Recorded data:
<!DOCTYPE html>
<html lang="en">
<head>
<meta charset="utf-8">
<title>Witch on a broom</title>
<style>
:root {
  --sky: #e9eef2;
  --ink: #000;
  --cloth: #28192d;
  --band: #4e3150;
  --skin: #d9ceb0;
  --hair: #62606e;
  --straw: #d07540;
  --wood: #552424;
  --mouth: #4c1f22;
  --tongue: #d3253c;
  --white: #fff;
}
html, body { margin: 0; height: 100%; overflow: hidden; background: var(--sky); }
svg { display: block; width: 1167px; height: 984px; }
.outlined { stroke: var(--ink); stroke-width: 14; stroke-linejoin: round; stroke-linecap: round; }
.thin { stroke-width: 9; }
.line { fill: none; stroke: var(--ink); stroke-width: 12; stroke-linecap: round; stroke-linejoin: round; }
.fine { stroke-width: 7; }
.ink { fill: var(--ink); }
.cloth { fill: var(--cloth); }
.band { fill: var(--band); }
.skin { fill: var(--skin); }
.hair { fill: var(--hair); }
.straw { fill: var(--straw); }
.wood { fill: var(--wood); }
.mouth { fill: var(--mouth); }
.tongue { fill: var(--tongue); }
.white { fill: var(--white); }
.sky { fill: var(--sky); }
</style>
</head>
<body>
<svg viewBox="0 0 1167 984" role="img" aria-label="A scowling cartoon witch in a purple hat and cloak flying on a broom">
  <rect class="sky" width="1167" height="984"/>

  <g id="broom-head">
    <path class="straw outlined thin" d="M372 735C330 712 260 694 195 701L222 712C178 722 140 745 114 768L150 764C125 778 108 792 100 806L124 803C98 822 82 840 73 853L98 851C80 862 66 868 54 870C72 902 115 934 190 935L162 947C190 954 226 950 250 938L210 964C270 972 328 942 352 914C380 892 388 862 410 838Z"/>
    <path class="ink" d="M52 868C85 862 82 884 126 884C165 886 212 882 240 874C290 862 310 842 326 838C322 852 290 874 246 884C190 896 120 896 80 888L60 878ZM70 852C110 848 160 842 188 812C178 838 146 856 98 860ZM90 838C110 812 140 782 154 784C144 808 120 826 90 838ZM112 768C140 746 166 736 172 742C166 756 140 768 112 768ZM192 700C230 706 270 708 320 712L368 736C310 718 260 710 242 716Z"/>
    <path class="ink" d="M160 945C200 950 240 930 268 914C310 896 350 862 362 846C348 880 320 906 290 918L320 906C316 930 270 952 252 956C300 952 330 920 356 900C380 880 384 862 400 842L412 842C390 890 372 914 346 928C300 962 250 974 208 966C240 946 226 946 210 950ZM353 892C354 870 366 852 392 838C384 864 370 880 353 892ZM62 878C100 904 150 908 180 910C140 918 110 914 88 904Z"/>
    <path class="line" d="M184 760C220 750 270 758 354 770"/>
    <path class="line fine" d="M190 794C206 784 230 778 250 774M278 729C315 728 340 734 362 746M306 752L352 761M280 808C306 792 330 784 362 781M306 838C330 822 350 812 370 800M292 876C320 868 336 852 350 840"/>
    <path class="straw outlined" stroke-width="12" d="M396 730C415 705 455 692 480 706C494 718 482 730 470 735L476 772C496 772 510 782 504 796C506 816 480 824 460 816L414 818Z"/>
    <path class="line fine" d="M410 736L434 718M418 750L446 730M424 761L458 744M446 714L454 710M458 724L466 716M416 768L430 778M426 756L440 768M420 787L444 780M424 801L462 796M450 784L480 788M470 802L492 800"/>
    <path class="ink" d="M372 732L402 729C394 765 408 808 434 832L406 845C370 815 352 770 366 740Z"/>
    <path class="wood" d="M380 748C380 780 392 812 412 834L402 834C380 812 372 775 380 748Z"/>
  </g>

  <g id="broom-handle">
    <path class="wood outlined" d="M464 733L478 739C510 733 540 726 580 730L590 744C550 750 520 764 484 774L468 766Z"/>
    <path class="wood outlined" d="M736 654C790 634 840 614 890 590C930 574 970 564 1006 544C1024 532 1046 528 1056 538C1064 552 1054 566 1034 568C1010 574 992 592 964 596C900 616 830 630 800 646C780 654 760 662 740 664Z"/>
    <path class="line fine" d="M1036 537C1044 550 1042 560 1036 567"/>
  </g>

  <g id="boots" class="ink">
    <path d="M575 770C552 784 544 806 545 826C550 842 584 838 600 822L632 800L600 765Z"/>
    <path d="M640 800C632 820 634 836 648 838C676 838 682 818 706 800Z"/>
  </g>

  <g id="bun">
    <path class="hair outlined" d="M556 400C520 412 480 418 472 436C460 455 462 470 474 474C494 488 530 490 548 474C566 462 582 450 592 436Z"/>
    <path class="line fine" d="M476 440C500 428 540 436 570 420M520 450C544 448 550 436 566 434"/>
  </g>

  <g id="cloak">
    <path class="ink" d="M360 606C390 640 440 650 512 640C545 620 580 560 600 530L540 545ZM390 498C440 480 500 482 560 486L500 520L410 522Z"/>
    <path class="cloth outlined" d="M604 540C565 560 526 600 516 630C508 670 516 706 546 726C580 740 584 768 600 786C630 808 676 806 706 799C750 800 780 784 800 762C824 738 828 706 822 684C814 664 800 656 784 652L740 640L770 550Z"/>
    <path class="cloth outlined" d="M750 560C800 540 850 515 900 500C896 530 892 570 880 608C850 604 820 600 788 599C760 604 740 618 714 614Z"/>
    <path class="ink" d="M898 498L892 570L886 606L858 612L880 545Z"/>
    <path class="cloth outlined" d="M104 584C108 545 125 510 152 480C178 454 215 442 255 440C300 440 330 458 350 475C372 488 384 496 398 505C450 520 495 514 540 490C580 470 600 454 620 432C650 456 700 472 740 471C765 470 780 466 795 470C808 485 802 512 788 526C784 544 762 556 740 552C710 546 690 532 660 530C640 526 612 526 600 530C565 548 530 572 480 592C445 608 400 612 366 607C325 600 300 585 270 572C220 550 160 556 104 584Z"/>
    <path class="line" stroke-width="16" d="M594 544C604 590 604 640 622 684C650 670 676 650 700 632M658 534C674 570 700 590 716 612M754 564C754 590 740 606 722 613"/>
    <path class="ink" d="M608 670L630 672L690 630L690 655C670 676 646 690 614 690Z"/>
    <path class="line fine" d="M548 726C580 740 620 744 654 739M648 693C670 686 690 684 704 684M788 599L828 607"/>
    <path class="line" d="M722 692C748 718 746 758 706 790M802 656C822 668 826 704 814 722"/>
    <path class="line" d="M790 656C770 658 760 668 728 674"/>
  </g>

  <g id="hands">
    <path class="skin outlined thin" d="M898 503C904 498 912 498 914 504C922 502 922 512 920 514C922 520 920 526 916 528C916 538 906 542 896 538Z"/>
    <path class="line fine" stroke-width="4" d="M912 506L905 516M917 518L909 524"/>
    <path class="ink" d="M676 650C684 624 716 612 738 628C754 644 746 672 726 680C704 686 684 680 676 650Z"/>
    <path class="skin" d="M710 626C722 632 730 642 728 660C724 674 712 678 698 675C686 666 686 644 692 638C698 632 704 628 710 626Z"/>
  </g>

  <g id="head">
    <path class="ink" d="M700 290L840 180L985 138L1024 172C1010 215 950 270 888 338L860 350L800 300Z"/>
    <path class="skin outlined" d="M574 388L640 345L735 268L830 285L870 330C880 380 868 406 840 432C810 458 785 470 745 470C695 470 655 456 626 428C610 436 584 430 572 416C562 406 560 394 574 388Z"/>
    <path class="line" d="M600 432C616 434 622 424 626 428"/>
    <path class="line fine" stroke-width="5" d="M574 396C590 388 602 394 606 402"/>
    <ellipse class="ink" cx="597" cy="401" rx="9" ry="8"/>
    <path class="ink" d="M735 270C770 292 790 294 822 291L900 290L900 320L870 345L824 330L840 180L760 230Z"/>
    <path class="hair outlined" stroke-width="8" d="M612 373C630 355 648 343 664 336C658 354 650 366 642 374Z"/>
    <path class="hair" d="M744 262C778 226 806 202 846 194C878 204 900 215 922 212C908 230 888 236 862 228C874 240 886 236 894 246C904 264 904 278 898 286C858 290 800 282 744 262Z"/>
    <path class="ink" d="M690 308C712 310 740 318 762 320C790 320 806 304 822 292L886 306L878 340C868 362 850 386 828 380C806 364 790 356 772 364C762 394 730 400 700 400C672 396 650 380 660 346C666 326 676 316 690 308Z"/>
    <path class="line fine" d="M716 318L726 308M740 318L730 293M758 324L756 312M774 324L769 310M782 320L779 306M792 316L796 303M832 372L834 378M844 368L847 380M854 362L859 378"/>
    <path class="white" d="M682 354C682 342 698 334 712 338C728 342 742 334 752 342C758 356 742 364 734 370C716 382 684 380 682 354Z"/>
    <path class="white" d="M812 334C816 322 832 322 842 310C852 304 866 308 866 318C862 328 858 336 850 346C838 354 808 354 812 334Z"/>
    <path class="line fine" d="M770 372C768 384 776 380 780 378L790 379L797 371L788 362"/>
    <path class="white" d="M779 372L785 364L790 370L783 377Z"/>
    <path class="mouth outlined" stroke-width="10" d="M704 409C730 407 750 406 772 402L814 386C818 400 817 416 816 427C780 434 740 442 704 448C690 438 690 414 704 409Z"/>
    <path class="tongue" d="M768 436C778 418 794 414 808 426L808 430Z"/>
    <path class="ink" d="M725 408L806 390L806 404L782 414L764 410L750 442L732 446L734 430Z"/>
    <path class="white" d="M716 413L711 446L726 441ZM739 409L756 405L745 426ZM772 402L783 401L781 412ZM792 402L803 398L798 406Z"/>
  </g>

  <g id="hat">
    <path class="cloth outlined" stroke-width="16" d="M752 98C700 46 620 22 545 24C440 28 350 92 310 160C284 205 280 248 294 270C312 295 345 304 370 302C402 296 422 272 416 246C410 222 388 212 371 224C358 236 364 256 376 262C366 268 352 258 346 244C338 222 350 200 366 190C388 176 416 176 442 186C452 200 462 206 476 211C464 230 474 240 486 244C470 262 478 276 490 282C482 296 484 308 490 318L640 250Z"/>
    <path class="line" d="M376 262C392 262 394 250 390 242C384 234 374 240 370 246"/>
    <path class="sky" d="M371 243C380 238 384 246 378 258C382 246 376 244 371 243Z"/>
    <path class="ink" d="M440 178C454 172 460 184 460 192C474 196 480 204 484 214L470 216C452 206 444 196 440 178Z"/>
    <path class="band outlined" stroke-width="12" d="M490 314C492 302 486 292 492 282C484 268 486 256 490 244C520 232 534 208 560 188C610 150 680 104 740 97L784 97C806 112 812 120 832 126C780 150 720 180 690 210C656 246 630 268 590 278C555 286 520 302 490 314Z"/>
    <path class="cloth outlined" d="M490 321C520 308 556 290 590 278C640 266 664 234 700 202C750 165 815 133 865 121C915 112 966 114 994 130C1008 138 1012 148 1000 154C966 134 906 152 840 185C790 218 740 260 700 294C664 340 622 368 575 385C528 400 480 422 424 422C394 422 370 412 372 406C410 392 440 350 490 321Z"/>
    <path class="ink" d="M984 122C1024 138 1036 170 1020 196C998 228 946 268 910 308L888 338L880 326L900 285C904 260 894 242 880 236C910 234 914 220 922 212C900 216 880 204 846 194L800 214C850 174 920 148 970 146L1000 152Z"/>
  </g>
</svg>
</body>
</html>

◆ **WHAT THE TASK REQUIRES**
The answer should be one number, the count of lines in the data that include the string "white".

◆ **YOUR SOLUTION**
6